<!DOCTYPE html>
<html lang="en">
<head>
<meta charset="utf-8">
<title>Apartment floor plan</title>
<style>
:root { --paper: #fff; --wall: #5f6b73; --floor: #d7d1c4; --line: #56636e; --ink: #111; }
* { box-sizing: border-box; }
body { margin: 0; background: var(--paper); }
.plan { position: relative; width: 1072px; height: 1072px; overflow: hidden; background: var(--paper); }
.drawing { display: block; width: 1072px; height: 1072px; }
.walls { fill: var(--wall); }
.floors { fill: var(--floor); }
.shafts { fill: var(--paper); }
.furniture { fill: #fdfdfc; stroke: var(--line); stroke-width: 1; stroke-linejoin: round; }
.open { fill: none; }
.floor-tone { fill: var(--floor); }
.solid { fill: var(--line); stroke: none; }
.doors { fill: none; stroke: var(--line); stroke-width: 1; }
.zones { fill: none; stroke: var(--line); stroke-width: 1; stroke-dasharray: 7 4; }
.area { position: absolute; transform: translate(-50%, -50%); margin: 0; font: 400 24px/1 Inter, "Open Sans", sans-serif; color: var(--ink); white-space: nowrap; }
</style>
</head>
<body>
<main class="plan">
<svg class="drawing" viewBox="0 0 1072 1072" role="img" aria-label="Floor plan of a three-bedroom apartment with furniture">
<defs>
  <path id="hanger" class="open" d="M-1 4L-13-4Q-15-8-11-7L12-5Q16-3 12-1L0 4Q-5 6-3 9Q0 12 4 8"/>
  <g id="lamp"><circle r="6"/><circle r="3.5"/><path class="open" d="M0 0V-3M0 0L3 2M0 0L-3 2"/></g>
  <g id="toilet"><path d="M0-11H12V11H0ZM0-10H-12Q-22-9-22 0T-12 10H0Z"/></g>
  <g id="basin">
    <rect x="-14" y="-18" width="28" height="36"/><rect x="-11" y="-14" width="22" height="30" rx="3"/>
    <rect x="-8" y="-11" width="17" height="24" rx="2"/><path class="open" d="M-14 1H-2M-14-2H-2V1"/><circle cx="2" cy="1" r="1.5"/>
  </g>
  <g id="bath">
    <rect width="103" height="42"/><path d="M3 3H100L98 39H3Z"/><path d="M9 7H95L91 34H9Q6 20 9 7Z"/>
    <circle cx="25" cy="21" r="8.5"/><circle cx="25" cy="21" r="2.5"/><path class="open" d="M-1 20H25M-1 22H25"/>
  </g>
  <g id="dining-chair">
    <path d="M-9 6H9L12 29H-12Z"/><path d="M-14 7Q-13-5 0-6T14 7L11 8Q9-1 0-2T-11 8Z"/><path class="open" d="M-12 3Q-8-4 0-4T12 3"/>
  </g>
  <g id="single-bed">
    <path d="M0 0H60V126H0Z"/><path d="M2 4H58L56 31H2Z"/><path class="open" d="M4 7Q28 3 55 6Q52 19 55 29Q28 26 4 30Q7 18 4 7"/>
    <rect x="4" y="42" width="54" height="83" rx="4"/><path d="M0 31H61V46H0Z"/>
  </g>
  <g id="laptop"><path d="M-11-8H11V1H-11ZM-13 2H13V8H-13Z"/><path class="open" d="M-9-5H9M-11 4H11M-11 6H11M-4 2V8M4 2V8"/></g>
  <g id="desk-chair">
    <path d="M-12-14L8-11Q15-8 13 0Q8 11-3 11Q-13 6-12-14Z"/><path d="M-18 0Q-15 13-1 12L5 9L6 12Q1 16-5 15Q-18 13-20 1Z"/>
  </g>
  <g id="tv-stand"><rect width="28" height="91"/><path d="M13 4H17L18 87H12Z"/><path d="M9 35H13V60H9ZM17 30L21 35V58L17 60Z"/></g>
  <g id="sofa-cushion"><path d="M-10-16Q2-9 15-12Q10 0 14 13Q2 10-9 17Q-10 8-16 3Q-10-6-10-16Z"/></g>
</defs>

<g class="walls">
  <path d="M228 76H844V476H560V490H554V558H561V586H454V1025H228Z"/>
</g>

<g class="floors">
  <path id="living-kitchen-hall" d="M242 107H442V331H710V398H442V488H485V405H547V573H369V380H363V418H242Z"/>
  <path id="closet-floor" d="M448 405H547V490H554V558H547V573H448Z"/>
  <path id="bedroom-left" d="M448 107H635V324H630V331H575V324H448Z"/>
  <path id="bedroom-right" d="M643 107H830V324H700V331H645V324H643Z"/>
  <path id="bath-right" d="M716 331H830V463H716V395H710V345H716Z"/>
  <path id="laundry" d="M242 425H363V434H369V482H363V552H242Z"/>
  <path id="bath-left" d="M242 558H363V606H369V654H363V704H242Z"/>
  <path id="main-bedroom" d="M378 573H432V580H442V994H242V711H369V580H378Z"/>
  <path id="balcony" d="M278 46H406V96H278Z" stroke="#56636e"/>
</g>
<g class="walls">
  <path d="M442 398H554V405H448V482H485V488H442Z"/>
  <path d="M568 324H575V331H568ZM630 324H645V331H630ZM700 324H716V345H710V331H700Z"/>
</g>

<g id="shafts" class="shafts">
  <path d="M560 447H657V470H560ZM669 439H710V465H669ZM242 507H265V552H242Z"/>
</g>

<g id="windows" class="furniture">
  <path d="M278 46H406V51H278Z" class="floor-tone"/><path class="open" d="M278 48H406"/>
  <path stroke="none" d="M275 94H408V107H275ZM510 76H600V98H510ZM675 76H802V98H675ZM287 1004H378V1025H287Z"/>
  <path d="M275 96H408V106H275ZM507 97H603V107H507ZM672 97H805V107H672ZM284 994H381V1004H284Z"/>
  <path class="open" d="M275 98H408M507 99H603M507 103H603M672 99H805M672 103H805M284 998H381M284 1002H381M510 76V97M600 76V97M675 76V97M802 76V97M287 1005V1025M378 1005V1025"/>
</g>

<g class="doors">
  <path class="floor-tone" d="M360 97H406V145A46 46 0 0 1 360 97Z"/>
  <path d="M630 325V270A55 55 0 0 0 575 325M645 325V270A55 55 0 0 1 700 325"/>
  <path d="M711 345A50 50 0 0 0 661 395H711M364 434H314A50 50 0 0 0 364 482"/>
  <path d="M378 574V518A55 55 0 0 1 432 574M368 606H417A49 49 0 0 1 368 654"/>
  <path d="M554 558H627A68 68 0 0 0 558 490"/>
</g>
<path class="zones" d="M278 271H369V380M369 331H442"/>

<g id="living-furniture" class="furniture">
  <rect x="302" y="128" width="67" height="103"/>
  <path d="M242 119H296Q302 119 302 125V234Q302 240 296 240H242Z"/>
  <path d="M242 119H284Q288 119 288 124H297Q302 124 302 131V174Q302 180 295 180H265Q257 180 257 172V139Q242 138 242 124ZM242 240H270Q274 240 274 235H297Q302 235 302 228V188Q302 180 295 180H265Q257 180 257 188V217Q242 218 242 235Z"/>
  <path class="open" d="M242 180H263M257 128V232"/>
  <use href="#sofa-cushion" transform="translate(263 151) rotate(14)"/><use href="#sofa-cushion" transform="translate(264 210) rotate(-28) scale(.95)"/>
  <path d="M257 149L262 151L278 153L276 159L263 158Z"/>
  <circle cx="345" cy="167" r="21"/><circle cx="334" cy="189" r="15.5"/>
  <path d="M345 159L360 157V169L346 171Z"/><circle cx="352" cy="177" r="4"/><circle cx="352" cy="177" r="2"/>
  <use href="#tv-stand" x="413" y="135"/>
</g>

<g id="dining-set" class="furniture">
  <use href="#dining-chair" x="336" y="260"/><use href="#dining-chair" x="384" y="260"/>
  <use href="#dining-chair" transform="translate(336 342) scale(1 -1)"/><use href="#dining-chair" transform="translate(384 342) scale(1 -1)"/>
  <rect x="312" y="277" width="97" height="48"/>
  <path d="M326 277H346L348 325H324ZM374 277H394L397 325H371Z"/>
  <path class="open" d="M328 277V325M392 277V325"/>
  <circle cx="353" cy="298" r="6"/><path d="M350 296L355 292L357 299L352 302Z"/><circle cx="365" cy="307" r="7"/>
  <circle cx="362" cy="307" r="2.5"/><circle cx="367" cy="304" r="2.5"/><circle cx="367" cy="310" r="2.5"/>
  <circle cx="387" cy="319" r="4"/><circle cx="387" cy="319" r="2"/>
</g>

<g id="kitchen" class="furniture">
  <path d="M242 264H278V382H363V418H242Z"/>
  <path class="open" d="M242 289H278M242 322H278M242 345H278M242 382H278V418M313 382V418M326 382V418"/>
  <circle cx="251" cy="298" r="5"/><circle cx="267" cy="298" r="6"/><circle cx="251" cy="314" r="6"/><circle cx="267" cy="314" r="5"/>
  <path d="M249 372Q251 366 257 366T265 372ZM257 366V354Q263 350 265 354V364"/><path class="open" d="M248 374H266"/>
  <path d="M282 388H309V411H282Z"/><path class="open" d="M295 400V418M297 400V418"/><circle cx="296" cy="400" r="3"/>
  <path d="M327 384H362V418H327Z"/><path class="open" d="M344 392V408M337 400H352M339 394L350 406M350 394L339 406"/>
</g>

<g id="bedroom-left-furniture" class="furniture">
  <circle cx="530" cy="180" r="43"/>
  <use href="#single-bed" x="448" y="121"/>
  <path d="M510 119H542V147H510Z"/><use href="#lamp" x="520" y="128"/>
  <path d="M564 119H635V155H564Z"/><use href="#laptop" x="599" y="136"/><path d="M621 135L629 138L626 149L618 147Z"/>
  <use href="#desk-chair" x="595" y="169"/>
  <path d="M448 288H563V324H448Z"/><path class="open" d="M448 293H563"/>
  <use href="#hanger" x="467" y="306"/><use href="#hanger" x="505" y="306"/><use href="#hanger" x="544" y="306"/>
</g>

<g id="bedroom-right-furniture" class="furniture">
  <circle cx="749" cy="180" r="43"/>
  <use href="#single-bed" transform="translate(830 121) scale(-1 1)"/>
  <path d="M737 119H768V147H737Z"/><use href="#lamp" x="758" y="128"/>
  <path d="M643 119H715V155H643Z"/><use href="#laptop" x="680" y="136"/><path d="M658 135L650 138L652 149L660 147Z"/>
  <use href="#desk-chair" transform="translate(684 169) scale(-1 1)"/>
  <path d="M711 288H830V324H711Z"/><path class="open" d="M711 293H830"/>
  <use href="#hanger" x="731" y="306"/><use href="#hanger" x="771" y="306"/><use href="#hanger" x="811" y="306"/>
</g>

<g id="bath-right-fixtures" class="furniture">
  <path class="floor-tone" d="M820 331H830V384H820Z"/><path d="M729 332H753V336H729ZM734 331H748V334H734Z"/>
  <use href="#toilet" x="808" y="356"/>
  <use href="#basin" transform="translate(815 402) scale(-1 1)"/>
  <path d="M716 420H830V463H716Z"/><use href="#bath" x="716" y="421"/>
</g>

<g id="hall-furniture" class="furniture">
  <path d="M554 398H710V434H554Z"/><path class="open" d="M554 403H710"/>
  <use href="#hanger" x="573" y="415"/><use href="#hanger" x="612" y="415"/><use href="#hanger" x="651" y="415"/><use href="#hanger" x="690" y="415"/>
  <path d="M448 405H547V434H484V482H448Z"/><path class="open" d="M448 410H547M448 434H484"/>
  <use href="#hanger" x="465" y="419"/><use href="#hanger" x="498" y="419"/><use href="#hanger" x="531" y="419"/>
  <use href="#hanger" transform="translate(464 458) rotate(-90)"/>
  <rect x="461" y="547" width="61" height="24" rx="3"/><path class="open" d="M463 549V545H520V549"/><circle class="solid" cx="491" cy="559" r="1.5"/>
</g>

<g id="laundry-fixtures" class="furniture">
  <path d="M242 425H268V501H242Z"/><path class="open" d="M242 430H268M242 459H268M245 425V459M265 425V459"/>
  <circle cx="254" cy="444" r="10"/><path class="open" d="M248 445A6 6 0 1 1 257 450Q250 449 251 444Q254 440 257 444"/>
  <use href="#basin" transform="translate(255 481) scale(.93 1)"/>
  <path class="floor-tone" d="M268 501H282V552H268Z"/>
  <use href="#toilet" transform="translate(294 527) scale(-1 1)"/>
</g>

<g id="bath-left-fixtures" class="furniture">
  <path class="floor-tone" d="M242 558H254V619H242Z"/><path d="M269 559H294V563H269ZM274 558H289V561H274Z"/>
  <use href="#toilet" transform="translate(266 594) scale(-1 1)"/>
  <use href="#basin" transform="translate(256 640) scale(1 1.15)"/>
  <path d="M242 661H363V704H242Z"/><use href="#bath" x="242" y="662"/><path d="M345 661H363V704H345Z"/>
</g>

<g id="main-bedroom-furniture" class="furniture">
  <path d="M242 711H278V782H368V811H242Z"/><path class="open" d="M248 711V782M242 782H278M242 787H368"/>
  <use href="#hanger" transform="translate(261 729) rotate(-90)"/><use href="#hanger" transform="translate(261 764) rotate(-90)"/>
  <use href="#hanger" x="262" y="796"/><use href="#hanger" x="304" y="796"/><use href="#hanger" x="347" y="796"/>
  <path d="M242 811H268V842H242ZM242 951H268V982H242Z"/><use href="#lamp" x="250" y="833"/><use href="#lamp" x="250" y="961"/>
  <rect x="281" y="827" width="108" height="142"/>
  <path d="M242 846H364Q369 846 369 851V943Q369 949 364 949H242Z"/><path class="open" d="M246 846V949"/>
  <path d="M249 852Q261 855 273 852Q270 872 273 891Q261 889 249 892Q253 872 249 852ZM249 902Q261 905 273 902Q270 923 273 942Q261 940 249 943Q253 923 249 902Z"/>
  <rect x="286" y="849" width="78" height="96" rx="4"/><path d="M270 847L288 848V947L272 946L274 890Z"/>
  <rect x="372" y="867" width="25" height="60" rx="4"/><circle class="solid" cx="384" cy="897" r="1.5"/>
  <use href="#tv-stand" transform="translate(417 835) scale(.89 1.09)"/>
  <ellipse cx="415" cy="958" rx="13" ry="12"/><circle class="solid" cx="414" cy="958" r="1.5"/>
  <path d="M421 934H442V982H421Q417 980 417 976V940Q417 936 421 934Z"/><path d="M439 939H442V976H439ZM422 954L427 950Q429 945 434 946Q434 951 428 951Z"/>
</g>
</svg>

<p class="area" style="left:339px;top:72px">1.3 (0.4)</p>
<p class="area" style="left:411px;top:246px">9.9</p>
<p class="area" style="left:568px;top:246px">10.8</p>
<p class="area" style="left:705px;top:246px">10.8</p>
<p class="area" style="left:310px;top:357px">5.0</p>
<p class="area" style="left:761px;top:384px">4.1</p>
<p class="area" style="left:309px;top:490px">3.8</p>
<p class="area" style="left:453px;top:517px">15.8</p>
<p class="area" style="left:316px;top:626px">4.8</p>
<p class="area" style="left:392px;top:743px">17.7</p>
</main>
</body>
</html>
◆ ◆ ◆ ◆ ◆ ◆ ◆
Work required => Filter the preceding entries down to the lines with "stand".

Answer to this exercise =>
  <g id="tv-stand"><rect width="28" height="91"/><path d="M13 4H17L18 87H12Z"/><path d="M9 35H13V60H9ZM17 30L21 35V58L17 60Z"/></g>
  <use href="#tv-stand" x="413" y="135"/>
  <use href="#tv-stand" transform="translate(417 835) scale(.89 1.09)"/>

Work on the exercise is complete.